I’m not as bright as everyone else
"Impostor syndrome" is often seen as the biggest cause of PhD stress. It is the irrational fear of being "found out" and being seen as "not smart enough" to be undertaking a PhD.
Compounded by the self-doubt that comes with being unable to meet mythical standards that PhD students often believe others expect of them, it flares up at predictable points: the first few months, the bleak mid-PhD winter and during the writing of a first draft. Remember that others, much less able people than you, have survived to completion.
I’ve picked the wrong topic
Whether the body of legal requirements you’ve been researching has now been repealed or your wonderfully crafted research question turns out to be totally unsearchable, there are always tempting new topics hovering just beyond reach.
The niggling doubt that you’d be better served starting again will compete for your attention with the realisation that you need persistence and patience. Hearing everyone else talk about how well their projects are going merely increases your stress levels. Go and talk to your supervisor – they are there to help.
I can’t write for toffee
Unless you’re a novelist or screen writer, few people who have taken on a PhD have ever written something of the scale of 80,000 words – about the same length as many textbooks.
Apart from the sheer number of words, there is usually a nagging doubt about writing quality too. Of course your writing isn’t up to scratch. Why else would it return from a cursory proofread slashed to ribbons by the red ink, comments boxes and track changes that indicate supervisorial disapproval?
If you’ve been writing from the outset of your PhD, you’ll have at least three years to work on improving from awful to poor but passable.
To pass you need to produce a readable, workmanlike critique of existing ideas and an account of how your research builds on these. Most PhDs don’t change the world, so focus on three things: writing some new material every day, editing material from yesterday or last week most days and, finally, addressing the feedback that you receive.
I’m all alone in the wilderness
Everyone you speak to seems to be making good progress and you may feel like you are the only one who is falling further and further behind, getting negative feedback, being rejected for conferences or ignored by their supervisor. Hanging around with other PhD students can help to build a sense of community, but it is possible to feel alone in a room full of people.
In reality, others may simply be better at masking their anxieties. That room full of people in which you feel alone might be a shared PhD study space, a conference or a PhD workshop. Convince yourself that others are having exactly the same experience and reach out to them. A simple conversation is often the best first step.
I won’t make the grade
Writing something at the mythical “doctoral standard” can seem impossible, especially in light of the constant critique and the evident gaps in your knowledge.
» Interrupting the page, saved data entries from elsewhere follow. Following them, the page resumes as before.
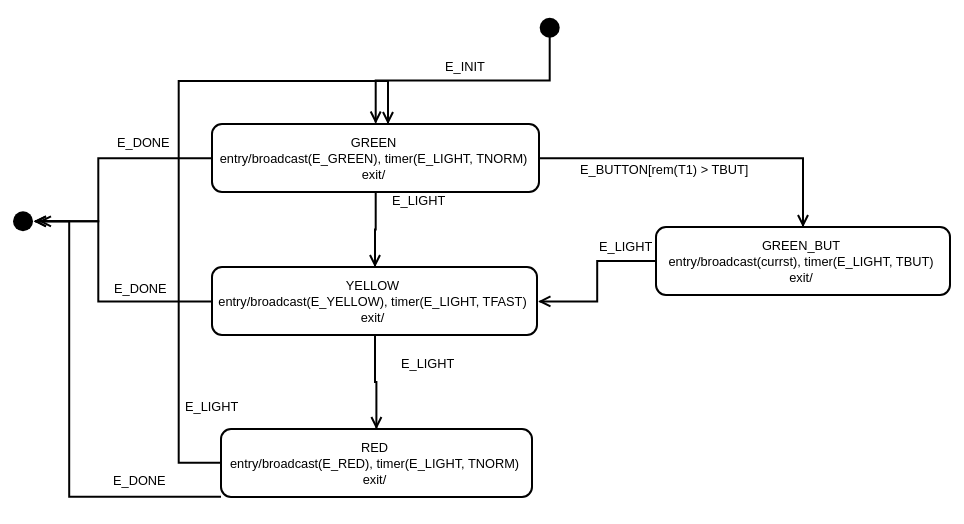
<!DOCTYPE html>
<html lang="en">
<head>
<meta charset="utf-8">
<title>Traffic light state machine</title>
<style>
  :root {
    --ink: #000;
    --paper: #fff;
    --stroke: 2px;
  }
  * { box-sizing: border-box; }
  html, body { margin: 0; overflow: hidden; background: var(--paper); }
  .diagram {
    position: relative;
    width: 964px;
    height: 524px;
    overflow: hidden;
    background: var(--paper);
    color: var(--ink);
    font: 12.8px/16.2px "Liberation Sans", Arial, sans-serif;
    white-space: nowrap;
  }
  .transitions { position: absolute; inset: 0; display: block; }
  .transitions .line { fill: none; stroke: var(--ink); stroke-width: 2; }
  .arrowhead { fill: none; stroke: var(--ink); stroke-width: 2; }
  .terminal { fill: var(--ink); }
  .state {
    position: absolute;
    display: flex;
    flex-direction: column;
    align-items: center;
    justify-content: center;
    height: 70px;
    padding: 2px 4px 0 0;
    border: var(--stroke) solid var(--ink);
    border-radius: 11px;
    background: var(--paper);
  }
  .state p, .state h2 { margin: 0; font: inherit; }
  .green { left: 211px; top: 123px; width: 329px; }
  .yellow { left: 211px; top: 266px; width: 327px; }
  .red { left: 220px; top: 428px; width: 313px; }
  .green-but { left: 655px; top: 226px; width: 296px; }
  .event { position: absolute; left: var(--x); top: var(--y); }
</style>
</head>
<body>
<main class="diagram">
  <svg class="transitions" width="964" height="524" viewBox="0 0 964 524" aria-hidden="true">
    <defs>
      <marker id="arrow" markerUnits="userSpaceOnUse" markerWidth="16" markerHeight="16" viewBox="-13 -8 16 16" refX="0" refY="0" orient="auto">
        <path class="arrowhead" d="M-11 -5 L-1 0 L-11 5"/>
      </marker>
    </defs>
    <circle class="terminal" cx="549.7" cy="27.7" r="10"/>
    <circle class="terminal" cx="23" cy="221.3" r="10"/>
    <g class="line" marker-end="url(#arrow)">
      <path marker-end="url(#arrow)" d="M549.7 37V80.5H375.7V122.5"/>
      <path marker-end="url(#arrow)" d="M221 462.7H178.7V81H388V123"/>
      <path marker-end="url(#arrow)" d="M212 158.2H98.3V221.3H35"/>
      <path marker-end="url(#arrow)" d="M212 301.4H98.3V221.3H35"/>
      <path marker-end="url(#arrow)" d="M221 496.7H69.2V221.3H40"/>
      <path marker-end="url(#arrow)" d="M375.7 192V229.5H375V266"/>
      <path marker-end="url(#arrow)" d="M375 335V382H376.4V428"/>
      <path marker-end="url(#arrow)" d="M540 158.2H803V226"/>
      <path marker-end="url(#arrow)" d="M656 261H597.2V301.4H539.5"/>
    </g>
  </svg>

  <section class="state green">
    <h2>GREEN</h2>
    <p>entry/broadcast(E_GREEN), timer(E_LIGHT, TNORM)</p>
    <p>exit/</p>
  </section>
  <section class="state yellow">
    <h2>YELLOW</h2>
    <p>entry/broadcast(E_YELLOW), timer(E_LIGHT, TFAST)</p>
    <p>exit/</p>
  </section>
  <section class="state red">
    <h2>RED</h2>
    <p>entry/broadcast(E_RED), timer(E_LIGHT, TNORM)</p>
    <p>exit/</p>
  </section>
  <section class="state green-but">
    <h2>GREEN_BUT</h2>
    <p>entry/broadcast(currst), timer(E_LIGHT, TBUT)</p>
    <p>exit/</p>
  </section>

  <span class="event" style="--x:445px;--y:59px">E_INIT</span>
  <span class="event" style="--x:117px;--y:135px">E_DONE</span>
  <span class="event" style="--x:114px;--y:281px">E_DONE</span>
  <span class="event" style="--x:113px;--y:473px">E_DONE</span>
  <span class="event" style="--x:392px;--y:193px">E_LIGHT</span>
  <span class="event" style="--x:401px;--y:356px">E_LIGHT</span>
  <span class="event" style="--x:185px;--y:399px">E_LIGHT</span>
  <span class="event" style="--x:599px;--y:239px">E_LIGHT</span>
  <span class="event" style="--x:580px;--y:162px">E_BUTTON[rem(T1) &gt; TBUT]</span>
</main>
</body>
</html>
You’re experiencing the most significant rite of passage that academia has to offer.
There is a massive jump from an undergraduate degree, or even a master's, to a PhD, but if you’re working as hard as you did for your finals, you’ll be fine.
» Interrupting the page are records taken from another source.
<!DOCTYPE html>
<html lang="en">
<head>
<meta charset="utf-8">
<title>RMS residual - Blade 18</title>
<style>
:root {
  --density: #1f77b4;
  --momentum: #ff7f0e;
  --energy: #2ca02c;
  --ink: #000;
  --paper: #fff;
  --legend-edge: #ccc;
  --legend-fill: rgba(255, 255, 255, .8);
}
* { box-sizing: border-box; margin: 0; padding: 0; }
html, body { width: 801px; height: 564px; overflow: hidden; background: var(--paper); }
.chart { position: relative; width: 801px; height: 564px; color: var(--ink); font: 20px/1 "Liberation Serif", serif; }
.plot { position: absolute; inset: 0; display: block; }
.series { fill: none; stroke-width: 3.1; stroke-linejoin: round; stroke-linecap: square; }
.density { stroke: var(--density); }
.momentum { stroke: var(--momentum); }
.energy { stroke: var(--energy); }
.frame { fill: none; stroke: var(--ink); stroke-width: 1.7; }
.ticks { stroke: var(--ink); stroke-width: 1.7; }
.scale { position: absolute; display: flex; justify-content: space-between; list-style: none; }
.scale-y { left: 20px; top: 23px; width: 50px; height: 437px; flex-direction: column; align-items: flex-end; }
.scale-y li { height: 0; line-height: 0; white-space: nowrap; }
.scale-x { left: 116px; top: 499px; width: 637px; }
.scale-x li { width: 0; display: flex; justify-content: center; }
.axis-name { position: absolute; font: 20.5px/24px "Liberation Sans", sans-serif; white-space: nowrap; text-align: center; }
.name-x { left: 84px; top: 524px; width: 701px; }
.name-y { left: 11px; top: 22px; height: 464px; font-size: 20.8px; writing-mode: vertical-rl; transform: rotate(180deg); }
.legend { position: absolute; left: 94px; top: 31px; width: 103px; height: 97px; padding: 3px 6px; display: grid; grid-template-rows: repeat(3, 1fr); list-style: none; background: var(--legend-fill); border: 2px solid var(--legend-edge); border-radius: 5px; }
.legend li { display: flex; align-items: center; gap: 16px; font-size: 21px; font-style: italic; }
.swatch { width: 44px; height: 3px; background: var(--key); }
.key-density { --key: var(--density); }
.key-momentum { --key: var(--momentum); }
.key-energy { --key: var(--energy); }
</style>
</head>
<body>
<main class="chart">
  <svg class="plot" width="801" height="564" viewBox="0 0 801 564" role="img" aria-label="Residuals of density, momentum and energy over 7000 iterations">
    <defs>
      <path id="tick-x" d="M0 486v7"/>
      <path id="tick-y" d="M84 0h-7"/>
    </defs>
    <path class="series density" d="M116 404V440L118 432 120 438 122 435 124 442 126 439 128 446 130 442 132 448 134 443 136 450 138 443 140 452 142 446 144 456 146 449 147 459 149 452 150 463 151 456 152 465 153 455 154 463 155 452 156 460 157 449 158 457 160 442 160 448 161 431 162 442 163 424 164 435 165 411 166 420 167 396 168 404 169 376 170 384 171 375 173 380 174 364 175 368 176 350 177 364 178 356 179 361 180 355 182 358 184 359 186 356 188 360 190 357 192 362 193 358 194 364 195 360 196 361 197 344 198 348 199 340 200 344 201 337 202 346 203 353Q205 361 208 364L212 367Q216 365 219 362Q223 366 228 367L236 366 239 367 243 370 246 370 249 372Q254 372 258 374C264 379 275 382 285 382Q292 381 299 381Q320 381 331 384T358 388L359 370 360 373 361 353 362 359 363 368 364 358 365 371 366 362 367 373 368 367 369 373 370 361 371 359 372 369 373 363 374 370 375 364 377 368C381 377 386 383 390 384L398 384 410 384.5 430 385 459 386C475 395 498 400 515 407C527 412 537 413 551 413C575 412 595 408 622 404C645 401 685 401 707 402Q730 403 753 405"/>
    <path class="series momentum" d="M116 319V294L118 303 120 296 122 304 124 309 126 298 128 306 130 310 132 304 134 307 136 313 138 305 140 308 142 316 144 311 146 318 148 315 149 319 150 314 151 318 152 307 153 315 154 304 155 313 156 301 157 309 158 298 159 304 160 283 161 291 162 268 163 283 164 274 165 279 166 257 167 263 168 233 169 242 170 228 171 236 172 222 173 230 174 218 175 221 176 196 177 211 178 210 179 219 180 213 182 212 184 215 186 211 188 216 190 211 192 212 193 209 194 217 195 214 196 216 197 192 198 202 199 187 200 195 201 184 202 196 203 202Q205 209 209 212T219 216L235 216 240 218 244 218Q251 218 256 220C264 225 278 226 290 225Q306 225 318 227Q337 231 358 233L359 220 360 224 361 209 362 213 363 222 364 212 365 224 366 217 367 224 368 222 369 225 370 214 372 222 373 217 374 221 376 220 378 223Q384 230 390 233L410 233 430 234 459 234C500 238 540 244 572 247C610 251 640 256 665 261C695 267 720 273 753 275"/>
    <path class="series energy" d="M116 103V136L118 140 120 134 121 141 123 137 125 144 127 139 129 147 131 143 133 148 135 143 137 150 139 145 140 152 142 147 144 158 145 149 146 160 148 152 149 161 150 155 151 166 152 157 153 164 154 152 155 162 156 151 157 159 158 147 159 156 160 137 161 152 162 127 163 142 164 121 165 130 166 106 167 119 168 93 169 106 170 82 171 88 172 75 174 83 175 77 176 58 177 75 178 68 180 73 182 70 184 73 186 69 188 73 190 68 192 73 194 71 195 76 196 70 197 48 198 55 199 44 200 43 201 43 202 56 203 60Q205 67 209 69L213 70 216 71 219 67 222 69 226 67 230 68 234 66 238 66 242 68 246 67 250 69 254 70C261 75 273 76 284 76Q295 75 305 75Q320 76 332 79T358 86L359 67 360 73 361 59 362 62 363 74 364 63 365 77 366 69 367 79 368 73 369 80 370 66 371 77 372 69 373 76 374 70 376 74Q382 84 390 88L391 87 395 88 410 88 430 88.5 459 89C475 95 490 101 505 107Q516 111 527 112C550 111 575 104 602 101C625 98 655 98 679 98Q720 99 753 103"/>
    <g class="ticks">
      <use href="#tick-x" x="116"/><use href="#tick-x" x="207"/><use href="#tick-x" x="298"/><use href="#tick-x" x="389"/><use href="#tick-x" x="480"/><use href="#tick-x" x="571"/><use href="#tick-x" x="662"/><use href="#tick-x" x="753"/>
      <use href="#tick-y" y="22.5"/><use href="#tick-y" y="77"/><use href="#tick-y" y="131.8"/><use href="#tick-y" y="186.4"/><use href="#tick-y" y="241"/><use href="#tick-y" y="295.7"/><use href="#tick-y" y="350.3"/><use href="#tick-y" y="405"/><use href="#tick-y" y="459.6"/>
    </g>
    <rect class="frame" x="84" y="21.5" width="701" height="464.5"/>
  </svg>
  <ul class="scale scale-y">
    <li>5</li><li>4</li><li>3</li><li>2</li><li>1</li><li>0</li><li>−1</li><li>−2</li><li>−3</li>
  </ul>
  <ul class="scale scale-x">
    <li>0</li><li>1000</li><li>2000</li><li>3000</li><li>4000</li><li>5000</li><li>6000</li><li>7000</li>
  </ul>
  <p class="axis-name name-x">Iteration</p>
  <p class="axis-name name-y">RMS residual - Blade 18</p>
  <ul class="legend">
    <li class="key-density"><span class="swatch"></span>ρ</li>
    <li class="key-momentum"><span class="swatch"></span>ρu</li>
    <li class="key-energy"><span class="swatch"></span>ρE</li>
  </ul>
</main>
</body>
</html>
Read and make copious notes. Write and devour critical feedback. Don’t give up. Your university will supply parachutes: it is up to you to use them, and they come in all shapes and sizes (welcome receptions, formal workshops, writing clinics, research seminars, and so on). In your darker moments, remember that you aren’t trying to win a Nobel prize – a simple pass subject to revisions will do.
I can’t say this stuff out loud
Taking your working into the public domain can be terrifying, but part of the assessment requires that you can speak about your research during the viva.
Don’t buy the line that it will be all right on the night. Those brilliant stand-up comedians who appear to be improvising tend to have honed their act through extensive rehearsals. Start putting your work out there through conferences, poster presentations or workshops. A different kind of thinking occurs when you have to speak rather than write, so listen carefully to what you hear yourself saying.
In the viva, if your supervisor feels both the thesis and you are ready for examination, you really should have nothing to worry about.
Robert MacIntosh is head of the School of Social Sciences at Heriot-Watt University, where Kevin O’Gorman is professor of management and business history and director of internationalisation. Both regularly write about academic life on the Heriot-Watt blogs It’s Not You, It’s Your Data and thePhDblog.com.